Just a couple of hours from Paris by car, on a perfectly flat expanse of land in the Touraine, a complex of farm buildings like many others throughout France sits by the side of a quiet country lane. Someone in a passing car might hear a dog barking or a man shouting “Yvette, Bon Dieu!” (the phrase that gives this film its name), but otherwise no one would suspect what was going on beyond the barrier formed by the buildings.
Farming. But not just any farming, not the kind of industrialized farming that takes place all over France today, but farming as it has been practiced by smallholders since time immemorial. This slice of a vanishing lifestyle will certainly fascinate the French, who still have a deep-rooted attachment to their terroir and a sentimental affection for les paysans.

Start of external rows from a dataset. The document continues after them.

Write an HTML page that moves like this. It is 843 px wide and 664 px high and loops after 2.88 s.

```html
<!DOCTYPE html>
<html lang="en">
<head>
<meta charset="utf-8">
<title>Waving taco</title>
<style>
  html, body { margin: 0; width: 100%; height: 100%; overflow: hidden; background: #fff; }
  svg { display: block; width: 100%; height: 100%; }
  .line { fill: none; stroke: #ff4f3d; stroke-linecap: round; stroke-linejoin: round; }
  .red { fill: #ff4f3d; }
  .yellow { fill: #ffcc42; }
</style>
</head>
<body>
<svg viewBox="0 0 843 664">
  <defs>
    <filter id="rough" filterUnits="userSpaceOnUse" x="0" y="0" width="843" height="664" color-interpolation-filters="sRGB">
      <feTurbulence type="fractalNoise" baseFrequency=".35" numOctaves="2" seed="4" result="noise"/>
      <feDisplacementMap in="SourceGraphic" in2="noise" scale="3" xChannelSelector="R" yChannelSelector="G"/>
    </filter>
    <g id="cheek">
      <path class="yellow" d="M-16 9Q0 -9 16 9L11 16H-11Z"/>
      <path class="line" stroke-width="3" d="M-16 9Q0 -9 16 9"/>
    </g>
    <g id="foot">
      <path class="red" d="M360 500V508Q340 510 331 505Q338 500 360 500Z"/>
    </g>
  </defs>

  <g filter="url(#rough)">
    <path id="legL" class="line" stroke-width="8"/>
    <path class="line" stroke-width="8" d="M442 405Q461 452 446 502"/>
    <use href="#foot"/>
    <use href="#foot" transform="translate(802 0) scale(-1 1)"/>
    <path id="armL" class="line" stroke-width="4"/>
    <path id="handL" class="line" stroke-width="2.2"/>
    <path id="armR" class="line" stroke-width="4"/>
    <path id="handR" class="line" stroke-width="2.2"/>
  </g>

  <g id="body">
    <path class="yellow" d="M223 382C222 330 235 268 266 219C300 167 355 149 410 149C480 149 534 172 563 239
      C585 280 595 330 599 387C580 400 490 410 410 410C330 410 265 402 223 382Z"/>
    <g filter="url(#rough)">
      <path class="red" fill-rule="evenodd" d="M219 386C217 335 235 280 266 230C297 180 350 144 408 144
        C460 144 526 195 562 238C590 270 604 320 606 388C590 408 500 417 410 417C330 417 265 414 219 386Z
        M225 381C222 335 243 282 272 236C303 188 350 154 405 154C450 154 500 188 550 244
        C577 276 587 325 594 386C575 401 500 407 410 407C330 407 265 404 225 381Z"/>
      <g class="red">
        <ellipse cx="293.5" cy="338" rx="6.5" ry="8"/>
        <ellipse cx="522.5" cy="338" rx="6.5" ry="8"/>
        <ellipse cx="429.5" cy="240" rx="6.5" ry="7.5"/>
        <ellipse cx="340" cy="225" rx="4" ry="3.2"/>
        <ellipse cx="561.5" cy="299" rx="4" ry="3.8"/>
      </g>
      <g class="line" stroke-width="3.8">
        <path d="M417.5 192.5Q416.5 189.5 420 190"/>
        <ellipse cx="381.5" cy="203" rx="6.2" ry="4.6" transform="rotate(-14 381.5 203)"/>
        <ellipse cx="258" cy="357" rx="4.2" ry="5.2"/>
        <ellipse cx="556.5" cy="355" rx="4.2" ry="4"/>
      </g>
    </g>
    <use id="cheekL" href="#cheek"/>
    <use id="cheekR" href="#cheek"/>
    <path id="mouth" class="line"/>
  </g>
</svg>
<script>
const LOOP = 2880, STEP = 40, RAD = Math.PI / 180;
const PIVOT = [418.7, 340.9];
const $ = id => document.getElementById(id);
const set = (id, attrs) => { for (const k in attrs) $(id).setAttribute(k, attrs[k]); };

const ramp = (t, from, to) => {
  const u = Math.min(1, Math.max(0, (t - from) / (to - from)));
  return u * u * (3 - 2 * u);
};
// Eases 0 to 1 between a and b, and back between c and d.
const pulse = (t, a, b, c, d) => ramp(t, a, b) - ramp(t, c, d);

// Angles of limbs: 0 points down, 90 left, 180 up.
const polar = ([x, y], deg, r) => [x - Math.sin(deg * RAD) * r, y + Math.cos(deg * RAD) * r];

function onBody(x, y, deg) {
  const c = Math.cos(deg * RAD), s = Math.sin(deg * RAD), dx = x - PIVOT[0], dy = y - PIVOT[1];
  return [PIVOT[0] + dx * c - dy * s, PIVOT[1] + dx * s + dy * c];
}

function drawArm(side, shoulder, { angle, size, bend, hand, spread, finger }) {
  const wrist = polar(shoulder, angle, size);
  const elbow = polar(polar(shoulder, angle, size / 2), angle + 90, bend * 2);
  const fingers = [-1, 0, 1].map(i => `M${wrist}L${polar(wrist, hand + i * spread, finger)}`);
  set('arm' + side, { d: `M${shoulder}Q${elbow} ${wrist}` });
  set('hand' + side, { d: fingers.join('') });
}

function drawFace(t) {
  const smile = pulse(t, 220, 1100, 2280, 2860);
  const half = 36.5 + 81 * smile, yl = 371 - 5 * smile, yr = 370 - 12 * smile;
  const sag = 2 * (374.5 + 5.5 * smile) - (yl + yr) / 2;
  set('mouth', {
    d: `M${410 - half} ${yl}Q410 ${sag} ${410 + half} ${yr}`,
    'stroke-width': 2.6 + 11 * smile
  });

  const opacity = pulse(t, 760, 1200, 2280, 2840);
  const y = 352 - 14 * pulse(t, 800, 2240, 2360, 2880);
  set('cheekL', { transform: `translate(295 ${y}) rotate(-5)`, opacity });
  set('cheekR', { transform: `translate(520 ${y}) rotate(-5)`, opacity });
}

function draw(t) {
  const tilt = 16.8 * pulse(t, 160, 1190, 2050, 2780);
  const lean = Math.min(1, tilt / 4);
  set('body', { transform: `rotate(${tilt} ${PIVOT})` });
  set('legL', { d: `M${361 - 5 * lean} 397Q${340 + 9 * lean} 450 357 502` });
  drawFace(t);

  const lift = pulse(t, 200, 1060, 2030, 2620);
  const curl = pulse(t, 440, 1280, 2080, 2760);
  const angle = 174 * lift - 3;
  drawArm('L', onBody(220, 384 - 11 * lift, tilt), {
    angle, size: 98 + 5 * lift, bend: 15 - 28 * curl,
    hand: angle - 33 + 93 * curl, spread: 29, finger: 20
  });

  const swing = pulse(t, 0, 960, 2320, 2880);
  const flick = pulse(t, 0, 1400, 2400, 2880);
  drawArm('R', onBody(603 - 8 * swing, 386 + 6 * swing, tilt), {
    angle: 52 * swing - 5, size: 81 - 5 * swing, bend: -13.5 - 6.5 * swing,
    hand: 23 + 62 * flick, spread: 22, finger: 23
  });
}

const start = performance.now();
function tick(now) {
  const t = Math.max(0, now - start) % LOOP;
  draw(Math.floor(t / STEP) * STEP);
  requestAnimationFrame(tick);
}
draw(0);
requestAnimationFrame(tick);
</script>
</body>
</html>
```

The center of it all – and of this documentary by Sylvestre Chatenay – is Yvette. For an hour and a half we watch as Yvette milks the cows and goats, skins the rabbits, feeds the pigs, births a goat, makes sausages, crushes wine grapes by stomping on them and much, much more. And all the while, she is also taking care of her 100-year-old mother, who is perfectly compos mentis, with a sparkle of wit and intelligence in her eyes, but is confined to a wheelchair. In one scene, Yvette wheels her out to the cherry orchard and has her picking fruit. In another touching scene, the mayor and some friends and neighbors gather in a shed to fete the mother’s 100th birthday (it seems indescribably sad that they use plastic cups for the champagne on such an auspicious occasion).
Amazingly, although Yvette is no spring chicken herself (she was 62 when the film was made), she never looks tired (although I felt exhausted just watching her) and never complains. She always seems good-natured, accepting and pragmatic (asked how she manages, she just says, “C’est le travail”) and only rarely lets emotion show through. Yvette’s mother dies sometime after the birthday celebration, but Yvette has no time to mourn. She goes right back to work – the animals have to be fed and milked, etc. – but one day the filmmaker catches her crying. “She left us too soon,” she says.
When asked if she would rather have done something else with her life, she says, “What? Work in a factory?” She and her two brothers, who work with her on the farm but are given less attention in the documentary, never married. When asked about this, Yvette changes the subject. Her affection seems reserved for the farm’s cats and dogs, even though they have their work to do as well (respectively, catching mice and herding animals).
Chatenay, the filmmaker, keeps a low profile throughout the film. Although we occasionally hear him asking Yvette and her brothers questions, we never see him. Sometimes we wish his questions were more probing, because we want to understand the motivations of these people, but it would seem that a certain discretion and reticence on both sides prevented the kind of psychological revelation we have come to expect from documentaries.
Yvette remains dignified throughout and maintains another mystery that Chatenay was unable to penetrate: What’s with the hair? Yvette has a long, flat, rectangular mass of matted hair that she keeps hidden most of the time under a scarf. It obviously has some kind of importance for her, but we will never know what it is. Maybe it’s her way of saying, “I may have worked like a dog all my life and never married, but this is what makes me different.” You go, girl.Favorite